top of page

Honoring Rage as the Sacred Teacher that It Is: Why Every Classroom Needs Rage Rooms

When I started my teaching profession as a preservice teacher in 2013 I didn’t know how I would cope through my moon cycles once I started teaching full time. I mean, teachers barely get time for quick pee breaks. So I decided to get a Nexplanon birth control implanted in my arm. I went without my moon cycles for the entirety of my teaching career and decided to get it removed in 2020. It was physically and spiritually excruciating to become reacquainted with my moon cycles. But in this year and a half of remembering my moon cycle flow, I have learned that my moon time is such a powerful time for intentional introspection and healing. My womb brings up random unprocessed emotions to be felt, honored, released, healed, and integrated. So this past moon cycle a lot of sadness and sorrow came up because my Roses babies were on my heart. Rage was on my heart. My babies’ rage was on my heart. I hella wept for them.

I struggled so much in the classroom because I had no idea I was an empath.

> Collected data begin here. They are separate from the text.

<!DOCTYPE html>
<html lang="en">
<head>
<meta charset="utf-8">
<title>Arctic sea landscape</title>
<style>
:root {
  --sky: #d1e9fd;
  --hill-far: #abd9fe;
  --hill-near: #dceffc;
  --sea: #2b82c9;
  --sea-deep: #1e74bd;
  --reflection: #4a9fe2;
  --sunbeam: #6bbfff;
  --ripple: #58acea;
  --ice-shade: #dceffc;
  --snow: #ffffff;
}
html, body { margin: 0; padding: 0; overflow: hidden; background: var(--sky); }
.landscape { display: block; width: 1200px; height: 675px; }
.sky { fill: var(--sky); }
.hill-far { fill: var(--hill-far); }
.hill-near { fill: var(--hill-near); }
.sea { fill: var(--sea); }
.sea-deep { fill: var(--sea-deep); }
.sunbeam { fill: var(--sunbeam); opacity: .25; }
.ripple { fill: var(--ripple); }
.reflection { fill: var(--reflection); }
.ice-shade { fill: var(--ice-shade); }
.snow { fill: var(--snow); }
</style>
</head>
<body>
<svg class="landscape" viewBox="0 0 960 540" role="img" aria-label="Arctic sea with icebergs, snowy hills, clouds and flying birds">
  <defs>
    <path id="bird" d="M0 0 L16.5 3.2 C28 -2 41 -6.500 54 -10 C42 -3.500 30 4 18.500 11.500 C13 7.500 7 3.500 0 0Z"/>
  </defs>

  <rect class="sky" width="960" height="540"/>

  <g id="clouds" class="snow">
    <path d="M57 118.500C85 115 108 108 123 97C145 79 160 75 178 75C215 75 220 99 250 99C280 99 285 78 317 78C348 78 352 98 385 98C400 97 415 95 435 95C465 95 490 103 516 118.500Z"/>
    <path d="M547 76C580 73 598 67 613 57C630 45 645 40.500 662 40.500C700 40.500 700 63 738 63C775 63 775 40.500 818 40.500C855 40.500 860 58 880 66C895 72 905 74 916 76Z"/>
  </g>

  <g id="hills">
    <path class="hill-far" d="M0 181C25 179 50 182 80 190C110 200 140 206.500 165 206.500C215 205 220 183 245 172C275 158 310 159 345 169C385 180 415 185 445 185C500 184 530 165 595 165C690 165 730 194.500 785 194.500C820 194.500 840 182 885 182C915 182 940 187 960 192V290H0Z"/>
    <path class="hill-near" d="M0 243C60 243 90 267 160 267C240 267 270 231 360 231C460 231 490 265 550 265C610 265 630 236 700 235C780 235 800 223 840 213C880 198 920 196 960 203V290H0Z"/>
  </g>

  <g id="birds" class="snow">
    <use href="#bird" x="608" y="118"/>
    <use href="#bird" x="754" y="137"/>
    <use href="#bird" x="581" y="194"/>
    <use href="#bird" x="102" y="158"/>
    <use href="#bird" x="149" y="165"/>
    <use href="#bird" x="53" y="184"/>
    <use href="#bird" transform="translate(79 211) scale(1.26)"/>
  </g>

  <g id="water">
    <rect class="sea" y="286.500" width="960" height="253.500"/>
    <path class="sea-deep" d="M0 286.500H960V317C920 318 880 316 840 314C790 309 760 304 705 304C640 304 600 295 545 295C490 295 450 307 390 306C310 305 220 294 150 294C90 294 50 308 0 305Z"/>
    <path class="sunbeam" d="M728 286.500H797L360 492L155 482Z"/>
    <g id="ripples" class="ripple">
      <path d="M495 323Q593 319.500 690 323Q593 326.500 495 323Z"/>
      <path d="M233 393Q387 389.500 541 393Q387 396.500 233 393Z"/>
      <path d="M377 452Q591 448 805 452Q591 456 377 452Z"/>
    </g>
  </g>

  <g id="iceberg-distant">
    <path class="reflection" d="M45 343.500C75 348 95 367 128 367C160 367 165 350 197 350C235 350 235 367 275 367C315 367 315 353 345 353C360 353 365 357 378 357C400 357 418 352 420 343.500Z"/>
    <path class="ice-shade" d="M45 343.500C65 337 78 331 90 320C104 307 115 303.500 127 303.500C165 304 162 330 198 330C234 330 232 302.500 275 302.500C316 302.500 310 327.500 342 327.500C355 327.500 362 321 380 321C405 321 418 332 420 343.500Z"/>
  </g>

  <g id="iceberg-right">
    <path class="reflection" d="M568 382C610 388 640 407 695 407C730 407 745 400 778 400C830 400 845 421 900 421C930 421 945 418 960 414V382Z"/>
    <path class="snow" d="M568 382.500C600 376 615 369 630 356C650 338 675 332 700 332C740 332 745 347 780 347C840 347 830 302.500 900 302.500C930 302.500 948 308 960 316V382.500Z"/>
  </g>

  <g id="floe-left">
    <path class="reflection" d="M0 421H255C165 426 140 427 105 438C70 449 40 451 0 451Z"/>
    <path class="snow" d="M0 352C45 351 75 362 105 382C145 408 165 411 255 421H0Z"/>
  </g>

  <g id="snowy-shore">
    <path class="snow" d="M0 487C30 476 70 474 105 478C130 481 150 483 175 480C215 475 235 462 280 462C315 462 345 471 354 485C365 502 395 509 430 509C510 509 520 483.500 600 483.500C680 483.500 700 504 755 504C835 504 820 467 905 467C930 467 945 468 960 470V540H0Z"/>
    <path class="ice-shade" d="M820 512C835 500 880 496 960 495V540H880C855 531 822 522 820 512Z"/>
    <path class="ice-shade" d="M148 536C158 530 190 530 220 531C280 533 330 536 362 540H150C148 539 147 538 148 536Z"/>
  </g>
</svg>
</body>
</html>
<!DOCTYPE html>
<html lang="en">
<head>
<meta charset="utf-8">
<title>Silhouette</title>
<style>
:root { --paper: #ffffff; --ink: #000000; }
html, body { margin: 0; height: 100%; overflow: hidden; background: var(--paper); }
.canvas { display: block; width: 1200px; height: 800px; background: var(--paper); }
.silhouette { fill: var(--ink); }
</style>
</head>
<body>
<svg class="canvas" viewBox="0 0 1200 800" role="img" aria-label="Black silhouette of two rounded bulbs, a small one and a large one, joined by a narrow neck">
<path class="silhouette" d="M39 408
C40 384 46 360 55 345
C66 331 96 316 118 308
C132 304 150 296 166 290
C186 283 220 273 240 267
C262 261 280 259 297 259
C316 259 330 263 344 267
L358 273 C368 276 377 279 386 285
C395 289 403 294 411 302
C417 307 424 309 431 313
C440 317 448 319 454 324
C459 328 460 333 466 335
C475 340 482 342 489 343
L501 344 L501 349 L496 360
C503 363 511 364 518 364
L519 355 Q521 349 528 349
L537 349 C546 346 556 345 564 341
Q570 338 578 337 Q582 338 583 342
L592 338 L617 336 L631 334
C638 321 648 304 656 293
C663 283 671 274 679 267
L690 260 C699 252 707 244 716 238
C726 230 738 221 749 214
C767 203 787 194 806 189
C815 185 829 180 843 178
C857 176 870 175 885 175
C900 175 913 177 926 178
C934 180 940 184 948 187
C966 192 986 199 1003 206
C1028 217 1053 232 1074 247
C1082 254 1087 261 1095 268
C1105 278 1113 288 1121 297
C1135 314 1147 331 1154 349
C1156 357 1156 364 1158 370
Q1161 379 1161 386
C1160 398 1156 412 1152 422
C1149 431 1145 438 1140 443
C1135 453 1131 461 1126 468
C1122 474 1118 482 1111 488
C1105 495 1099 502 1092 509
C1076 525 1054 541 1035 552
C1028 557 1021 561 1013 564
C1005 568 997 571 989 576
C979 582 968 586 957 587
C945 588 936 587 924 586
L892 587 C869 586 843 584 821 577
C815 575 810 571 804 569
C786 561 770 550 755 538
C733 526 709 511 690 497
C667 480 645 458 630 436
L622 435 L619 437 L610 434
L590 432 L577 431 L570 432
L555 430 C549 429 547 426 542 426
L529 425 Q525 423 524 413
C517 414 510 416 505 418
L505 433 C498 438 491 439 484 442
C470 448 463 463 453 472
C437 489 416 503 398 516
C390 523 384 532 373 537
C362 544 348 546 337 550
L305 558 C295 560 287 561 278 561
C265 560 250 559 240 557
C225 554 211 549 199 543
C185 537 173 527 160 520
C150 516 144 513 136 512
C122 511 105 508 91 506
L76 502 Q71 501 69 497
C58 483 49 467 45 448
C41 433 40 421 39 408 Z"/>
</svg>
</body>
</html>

This year out of the classroom has revealed to me that I am a spiritual, emotional, and physical empath. These are my superpowers and my divine gifts that I never knew how to use or regulate. This means I can literally feel people’s emotional, spiritual, and at times their bodily sensations within my own body. This has been a thing since I was a child and since I had no idea that what I might be feeling may actually belong to someone else, I always thought and assumed those feelings were mine. This shit is exhausting and overwhelming on the regular now imagine how taxing it was when I was engaging with 20-30 babies a day. And especially babies that had gone through or were in the midst of extreme trauma. The reason I was chronically exhausted and fatigued when I was a full time teacher was because my body was feeling and experiencing the sorrow, fear, anxiety, depression, hunger, and neglect that my babies were experiencing on the regular.

I remember enjoying math when I was a kid because it was linear and logical and it gave my brain a distraction from the emotions it didn’t know how to process or cope with. And so I enjoyed the distraction that math also offered my students. I saw so many of them enjoy the moments of success they could feel through math. However, when math got more challenging that’s when I’d see a lot more of their trauma responses erupt. They’d start to feel unsuccessful, like a failure, then they’d go down this shame spiral. And shame is one of the hardest sensations to sit with and physically tolerate - so this would then turn into eruptions of anger and deep rage. I’d notice some students pick fights with others - this was a way to distract from the uncomfortable emotions and sensations coming up in their bodies.

Emotions are energy in motion and that uncomfortable energy needs to be transferred somewhere else or to someone else. Unfortunately, this energy transfer would need to happen so quickly it often erupted into physical violence and my other babies were the targets for these violent eruptions. Truth is, most schools, classrooms, and teachers just don’t have the physical, emotional, or energetic capacity to radically meet the needs of our most vulnerable students. I wish we could teach our students that violence isn’t inherently bad - that that animalistic urge/instinct to fuck shit up isn’t bad - it’s fucking human. When we’ve been deeply hurt of course we’re going to want to retaliate and fuck shit up. But I wish we could teach our babies that letting that energy - that rage - onto other living beings will not make anyone feel better. I wish that every classroom could have about 3 (maybe even 4 or 5) sound-proof rage rooms. How fucking amazing would it be to allow our babies - even ourselves! - to physically and somatically release their rage - break some shit, slash, punch, and kick some shit the instant that rage arises?! Here’s a rage room aftermath challenge: What art can you create with all the broken shit you fucked up? A literal artistic repurposing of your rage/pain.

And if our babies had access to this practice of supervised and guided emotional release and regulation that early on and consistently throughout their youth?! Damn. I mean so many of us are carrying decades of repressed rage. I really see so much potential for healing with rage rooms in classrooms. Schools need to make space for rage as the sacred teacher that it truly is.

Rage is fire and that energy needs to burn. After the heat, comes the rain. Tears then cool off the last few burning embers. And then we need to be held either physically, emotionally, or spiritually. Children need to know and FEEL they are loved, cared for, safe, seen, held, and not alone in their most difficult, uncomfortable, and vulnerable emotions.

I feel like rage rooms would be a more practical and useful priority to meet the needs of our babies than meeting any academic standards or curriculum benchmarks. Rage rooms would offer teachings and learnings that would serve and last a lifetime. We can’t learn and internalize academic shit if we have trauma physically stuck in our bodies anyways. I really wish we could just let our babies and our teachers live. Just live. Fuck colonial school systems and all their expectations. Expectations are the antithesis to healing.

Who cares if you learn or master a certain standard by a certain grade or benchmark? We are all on our own personal timelines. I mean aren’t most of us - right now exactly where we’re at - trying to unlearn comparison - trying to unlearn that we have to be a certain way or accomplish certain things by a certain age or life stage? So why do we impose those same societal expectations on our babies?

1 view0 comments

Recent Posts

See All


bottom of page